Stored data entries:

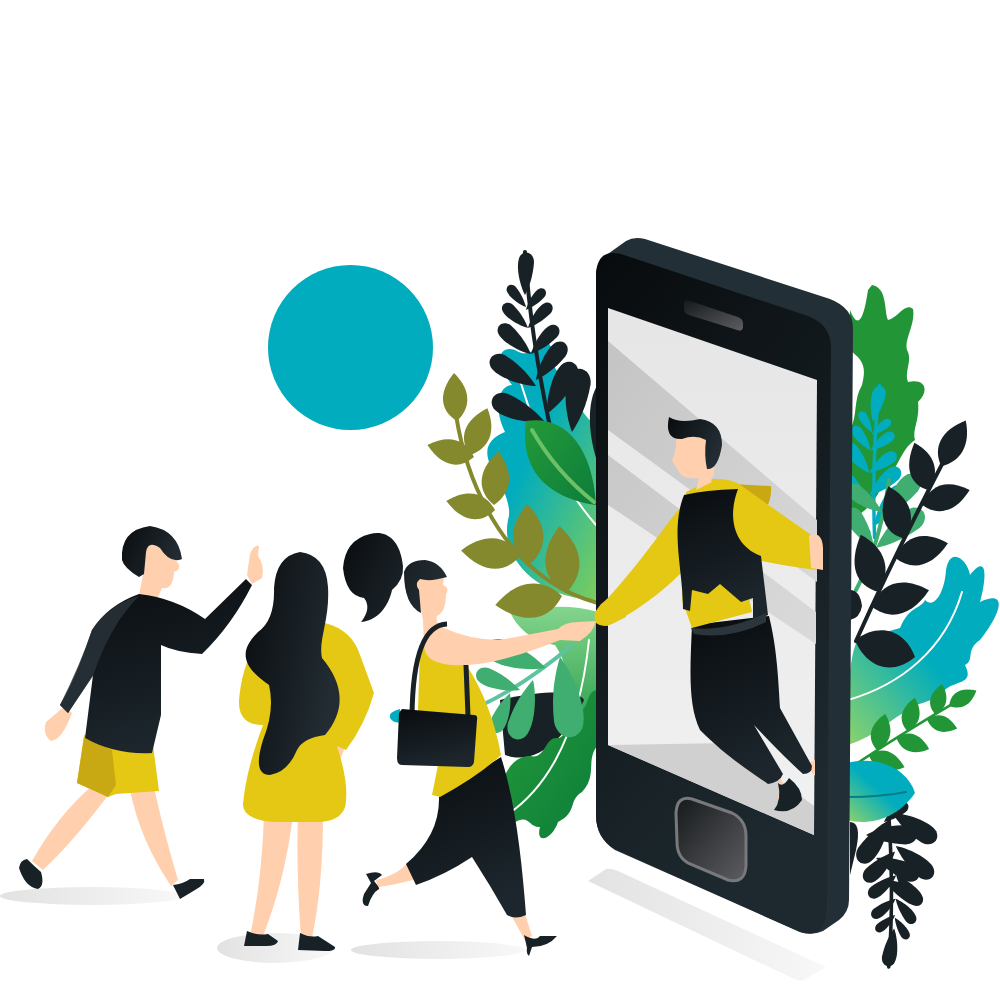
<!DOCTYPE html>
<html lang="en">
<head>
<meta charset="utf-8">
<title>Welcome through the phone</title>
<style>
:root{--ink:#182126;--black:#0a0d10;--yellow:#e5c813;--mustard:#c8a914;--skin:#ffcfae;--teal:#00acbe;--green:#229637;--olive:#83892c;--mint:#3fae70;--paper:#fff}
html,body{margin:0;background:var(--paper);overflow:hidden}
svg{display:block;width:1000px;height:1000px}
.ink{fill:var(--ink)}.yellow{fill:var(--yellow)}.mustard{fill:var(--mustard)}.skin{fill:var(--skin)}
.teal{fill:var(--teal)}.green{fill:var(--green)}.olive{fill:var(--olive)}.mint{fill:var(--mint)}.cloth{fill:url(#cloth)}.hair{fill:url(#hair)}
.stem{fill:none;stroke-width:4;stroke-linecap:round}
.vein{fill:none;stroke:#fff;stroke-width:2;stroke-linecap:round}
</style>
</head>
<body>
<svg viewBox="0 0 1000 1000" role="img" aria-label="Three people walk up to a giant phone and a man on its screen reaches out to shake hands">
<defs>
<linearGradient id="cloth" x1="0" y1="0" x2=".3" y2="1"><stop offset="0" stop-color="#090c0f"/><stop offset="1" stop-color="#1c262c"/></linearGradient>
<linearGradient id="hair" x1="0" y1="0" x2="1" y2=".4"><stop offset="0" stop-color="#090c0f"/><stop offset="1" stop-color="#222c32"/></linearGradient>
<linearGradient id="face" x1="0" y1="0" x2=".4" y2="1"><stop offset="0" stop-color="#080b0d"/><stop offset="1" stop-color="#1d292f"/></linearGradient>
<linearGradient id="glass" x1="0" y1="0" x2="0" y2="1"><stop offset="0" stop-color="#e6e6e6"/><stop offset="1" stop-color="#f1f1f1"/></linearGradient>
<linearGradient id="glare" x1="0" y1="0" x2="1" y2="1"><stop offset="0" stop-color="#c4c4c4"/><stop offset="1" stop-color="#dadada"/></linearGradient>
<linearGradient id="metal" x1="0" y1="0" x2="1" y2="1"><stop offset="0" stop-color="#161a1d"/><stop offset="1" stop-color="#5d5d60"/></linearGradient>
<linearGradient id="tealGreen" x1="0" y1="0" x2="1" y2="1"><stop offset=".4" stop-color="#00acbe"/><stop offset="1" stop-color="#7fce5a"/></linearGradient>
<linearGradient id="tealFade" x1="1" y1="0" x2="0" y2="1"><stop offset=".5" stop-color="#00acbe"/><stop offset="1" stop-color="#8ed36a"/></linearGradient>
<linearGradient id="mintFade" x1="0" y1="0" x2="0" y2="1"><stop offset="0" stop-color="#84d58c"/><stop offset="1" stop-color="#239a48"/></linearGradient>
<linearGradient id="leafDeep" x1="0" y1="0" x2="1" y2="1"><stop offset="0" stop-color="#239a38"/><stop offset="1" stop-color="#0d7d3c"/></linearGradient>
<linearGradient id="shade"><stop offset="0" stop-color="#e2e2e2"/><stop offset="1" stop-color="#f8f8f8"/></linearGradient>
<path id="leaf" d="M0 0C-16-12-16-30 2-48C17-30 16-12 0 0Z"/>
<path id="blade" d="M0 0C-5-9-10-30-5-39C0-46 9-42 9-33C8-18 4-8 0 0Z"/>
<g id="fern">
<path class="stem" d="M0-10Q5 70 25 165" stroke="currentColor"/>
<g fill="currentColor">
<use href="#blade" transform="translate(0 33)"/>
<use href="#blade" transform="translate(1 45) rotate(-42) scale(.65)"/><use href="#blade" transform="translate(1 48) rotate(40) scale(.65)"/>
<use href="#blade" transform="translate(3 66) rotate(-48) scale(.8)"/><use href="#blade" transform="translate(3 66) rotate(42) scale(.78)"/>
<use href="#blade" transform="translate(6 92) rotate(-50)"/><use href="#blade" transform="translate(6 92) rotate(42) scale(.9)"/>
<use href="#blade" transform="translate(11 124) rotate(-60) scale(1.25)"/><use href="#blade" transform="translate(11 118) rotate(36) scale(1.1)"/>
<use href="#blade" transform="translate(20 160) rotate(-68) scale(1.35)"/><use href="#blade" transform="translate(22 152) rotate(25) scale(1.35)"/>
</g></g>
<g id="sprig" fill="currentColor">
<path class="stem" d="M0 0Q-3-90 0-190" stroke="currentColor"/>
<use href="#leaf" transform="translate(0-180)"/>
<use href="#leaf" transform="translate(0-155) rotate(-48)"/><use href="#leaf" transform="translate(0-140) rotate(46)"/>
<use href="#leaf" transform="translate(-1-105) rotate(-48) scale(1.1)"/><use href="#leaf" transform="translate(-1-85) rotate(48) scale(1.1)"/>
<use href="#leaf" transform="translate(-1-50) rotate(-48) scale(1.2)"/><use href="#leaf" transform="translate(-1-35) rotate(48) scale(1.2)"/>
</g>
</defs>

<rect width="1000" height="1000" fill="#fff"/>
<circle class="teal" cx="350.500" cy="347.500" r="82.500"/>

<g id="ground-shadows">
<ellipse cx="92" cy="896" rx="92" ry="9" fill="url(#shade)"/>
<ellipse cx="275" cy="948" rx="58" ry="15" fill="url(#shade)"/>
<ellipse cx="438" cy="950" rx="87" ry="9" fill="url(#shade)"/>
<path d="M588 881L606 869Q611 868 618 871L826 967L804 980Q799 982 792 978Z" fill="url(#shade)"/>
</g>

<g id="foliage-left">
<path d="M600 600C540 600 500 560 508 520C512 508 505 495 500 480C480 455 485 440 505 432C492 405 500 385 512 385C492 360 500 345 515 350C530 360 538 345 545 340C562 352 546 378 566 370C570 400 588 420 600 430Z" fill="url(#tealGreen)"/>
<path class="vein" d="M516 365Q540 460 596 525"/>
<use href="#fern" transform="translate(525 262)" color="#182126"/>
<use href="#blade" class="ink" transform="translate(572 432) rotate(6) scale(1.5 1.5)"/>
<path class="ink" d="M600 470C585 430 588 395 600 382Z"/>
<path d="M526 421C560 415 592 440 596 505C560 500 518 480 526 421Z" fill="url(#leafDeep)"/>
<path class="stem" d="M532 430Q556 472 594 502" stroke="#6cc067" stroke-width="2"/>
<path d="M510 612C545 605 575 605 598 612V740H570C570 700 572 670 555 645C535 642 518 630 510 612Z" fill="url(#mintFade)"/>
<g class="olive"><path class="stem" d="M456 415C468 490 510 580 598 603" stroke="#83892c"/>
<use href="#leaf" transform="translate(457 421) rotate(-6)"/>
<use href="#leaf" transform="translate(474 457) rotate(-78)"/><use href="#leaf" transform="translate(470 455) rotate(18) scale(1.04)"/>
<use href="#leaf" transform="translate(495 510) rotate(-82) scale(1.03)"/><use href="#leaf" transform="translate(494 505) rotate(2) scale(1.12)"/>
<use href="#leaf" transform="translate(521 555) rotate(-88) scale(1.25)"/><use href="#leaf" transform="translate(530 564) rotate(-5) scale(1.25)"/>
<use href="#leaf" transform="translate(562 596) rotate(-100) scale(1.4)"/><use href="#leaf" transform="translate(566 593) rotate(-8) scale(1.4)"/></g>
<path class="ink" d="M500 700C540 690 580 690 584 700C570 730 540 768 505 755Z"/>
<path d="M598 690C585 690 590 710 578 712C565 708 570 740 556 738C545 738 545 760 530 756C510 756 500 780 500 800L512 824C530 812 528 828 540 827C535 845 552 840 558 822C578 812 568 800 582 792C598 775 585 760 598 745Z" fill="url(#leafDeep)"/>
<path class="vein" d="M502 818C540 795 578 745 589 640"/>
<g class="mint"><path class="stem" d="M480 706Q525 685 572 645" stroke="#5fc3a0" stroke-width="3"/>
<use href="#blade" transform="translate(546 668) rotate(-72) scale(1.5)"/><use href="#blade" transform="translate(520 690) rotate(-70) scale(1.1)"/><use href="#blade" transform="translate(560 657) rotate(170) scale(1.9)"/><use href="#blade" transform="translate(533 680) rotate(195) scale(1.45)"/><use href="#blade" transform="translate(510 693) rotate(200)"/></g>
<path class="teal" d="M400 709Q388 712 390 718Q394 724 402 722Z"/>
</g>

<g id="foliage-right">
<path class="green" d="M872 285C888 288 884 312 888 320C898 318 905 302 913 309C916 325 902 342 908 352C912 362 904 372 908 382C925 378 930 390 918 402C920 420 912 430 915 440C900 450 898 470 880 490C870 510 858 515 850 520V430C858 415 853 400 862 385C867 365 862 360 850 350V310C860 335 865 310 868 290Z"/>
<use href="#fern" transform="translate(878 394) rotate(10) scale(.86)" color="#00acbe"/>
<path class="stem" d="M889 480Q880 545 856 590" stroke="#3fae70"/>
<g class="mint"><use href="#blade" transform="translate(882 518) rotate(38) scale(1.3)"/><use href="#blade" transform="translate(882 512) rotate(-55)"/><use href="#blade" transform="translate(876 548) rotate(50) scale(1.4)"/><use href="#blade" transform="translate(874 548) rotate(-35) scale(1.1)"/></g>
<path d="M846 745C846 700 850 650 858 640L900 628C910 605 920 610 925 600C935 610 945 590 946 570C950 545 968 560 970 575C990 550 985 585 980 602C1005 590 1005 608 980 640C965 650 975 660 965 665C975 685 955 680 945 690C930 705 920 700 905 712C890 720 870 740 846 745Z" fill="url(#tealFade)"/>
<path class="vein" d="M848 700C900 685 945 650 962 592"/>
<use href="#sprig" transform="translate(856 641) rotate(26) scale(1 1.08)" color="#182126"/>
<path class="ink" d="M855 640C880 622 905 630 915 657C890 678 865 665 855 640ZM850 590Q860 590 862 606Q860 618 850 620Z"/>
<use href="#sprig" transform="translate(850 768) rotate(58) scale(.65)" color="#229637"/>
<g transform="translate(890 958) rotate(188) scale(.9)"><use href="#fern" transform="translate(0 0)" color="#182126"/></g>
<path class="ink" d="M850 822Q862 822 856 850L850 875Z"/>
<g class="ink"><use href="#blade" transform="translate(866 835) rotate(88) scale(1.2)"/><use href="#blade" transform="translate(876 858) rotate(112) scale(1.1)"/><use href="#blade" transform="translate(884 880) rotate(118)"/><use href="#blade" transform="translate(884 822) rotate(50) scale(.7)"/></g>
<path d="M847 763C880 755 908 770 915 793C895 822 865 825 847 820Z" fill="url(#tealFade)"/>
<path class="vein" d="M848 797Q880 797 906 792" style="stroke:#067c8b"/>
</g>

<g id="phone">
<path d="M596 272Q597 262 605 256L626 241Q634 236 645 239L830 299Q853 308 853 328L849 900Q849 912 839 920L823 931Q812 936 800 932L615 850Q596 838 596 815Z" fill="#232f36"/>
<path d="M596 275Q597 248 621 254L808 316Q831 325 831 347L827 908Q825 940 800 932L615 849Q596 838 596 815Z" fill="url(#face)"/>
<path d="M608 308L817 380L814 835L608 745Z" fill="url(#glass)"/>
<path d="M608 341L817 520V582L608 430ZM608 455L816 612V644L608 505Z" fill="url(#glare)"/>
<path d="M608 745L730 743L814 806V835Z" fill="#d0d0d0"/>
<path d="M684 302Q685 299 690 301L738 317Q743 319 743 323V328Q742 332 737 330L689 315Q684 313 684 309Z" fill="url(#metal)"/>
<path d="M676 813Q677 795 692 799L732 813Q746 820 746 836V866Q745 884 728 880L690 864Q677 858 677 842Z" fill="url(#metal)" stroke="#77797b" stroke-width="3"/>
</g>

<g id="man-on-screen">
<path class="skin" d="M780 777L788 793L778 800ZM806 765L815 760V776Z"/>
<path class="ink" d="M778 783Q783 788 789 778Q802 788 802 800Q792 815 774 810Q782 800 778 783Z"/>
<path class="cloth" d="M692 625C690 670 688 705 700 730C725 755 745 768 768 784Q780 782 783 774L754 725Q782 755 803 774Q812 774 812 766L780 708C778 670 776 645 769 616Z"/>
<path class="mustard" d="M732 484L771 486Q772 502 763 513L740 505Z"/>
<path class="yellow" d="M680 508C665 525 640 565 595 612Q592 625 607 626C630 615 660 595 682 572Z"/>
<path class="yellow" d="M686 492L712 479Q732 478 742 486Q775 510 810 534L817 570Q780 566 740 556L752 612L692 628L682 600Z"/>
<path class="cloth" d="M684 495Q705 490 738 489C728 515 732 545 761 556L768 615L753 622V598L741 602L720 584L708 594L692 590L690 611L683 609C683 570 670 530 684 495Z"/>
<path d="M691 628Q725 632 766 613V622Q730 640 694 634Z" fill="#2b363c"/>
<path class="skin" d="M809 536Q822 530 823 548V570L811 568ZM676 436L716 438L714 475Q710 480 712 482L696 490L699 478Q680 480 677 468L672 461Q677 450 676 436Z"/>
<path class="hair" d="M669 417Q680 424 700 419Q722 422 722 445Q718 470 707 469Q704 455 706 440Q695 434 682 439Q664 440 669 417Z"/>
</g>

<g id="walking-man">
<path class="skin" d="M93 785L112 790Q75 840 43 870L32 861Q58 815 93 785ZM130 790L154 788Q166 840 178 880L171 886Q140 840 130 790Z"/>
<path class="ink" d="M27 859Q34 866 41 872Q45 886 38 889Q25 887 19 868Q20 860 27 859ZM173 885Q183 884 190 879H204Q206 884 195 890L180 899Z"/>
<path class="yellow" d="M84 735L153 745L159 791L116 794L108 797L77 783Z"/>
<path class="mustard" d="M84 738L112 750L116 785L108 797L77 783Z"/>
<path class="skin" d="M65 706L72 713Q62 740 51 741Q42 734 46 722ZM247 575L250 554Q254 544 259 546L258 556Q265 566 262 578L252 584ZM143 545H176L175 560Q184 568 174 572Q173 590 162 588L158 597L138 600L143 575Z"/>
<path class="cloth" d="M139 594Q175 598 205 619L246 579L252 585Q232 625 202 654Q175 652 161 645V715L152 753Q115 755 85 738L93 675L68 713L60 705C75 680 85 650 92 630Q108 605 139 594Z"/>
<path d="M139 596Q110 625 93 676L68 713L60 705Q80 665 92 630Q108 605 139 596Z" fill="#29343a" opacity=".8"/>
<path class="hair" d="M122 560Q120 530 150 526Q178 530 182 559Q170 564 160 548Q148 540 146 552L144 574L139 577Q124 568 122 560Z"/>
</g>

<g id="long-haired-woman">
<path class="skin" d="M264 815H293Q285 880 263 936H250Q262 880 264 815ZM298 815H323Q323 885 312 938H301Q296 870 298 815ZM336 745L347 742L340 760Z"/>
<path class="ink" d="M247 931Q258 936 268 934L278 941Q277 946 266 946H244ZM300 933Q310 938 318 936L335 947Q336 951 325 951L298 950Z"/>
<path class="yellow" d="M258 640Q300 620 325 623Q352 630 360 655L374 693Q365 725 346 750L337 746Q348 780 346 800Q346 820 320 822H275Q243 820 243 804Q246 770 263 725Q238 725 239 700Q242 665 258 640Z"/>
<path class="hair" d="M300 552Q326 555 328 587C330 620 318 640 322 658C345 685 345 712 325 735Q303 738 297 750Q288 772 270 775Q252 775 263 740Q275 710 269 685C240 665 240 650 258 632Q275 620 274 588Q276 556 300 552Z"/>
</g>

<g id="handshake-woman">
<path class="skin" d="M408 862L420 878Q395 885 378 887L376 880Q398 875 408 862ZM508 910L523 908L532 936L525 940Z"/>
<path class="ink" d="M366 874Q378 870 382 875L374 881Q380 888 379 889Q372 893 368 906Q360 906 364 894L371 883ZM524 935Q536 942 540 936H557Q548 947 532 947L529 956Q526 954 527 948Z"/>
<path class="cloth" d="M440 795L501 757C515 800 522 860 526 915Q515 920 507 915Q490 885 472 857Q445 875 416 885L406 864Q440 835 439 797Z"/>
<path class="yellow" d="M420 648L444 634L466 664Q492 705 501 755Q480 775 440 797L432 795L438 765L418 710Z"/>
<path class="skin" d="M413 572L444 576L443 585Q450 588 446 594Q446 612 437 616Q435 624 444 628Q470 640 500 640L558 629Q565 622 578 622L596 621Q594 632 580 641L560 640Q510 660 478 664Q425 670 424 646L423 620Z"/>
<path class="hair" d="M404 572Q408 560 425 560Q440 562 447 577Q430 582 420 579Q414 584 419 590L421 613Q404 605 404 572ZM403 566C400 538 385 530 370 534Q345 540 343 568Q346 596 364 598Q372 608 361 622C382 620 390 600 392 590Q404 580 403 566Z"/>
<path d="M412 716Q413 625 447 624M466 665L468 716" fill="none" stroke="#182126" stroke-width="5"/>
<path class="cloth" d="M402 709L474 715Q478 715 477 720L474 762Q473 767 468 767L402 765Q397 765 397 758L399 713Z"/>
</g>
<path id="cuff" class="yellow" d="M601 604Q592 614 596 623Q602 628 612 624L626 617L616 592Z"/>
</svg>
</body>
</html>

What this task involves:
The required output is every line above from the one with "735L153 745L159 791L116" down to the one with "596Q110 625 93", restated word for word, ends included.

Answer for the task:
<path class="yellow" d="M84 735L153 745L159 791L116 794L108 797L77 783Z"/>
<path class="mustard" d="M84 738L112 750L116 785L108 797L77 783Z"/>
<path class="skin" d="M65 706L72 713Q62 740 51 741Q42 734 46 722ZM247 575L250 554Q254 544 259 546L258 556Q265 566 262 578L252 584ZM143 545H176L175 560Q184 568 174 572Q173 590 162 588L158 597L138 600L143 575Z"/>
<path class="cloth" d="M139 594Q175 598 205 619L246 579L252 585Q232 625 202 654Q175 652 161 645V715L152 753Q115 755 85 738L93 675L68 713L60 705C75 680 85 650 92 630Q108 605 139 594Z"/>
<path d="M139 596Q110 625 93 676L68 713L60 705Q80 665 92 630Q108 605 139 596Z" fill="#29343a" opacity=".8"/>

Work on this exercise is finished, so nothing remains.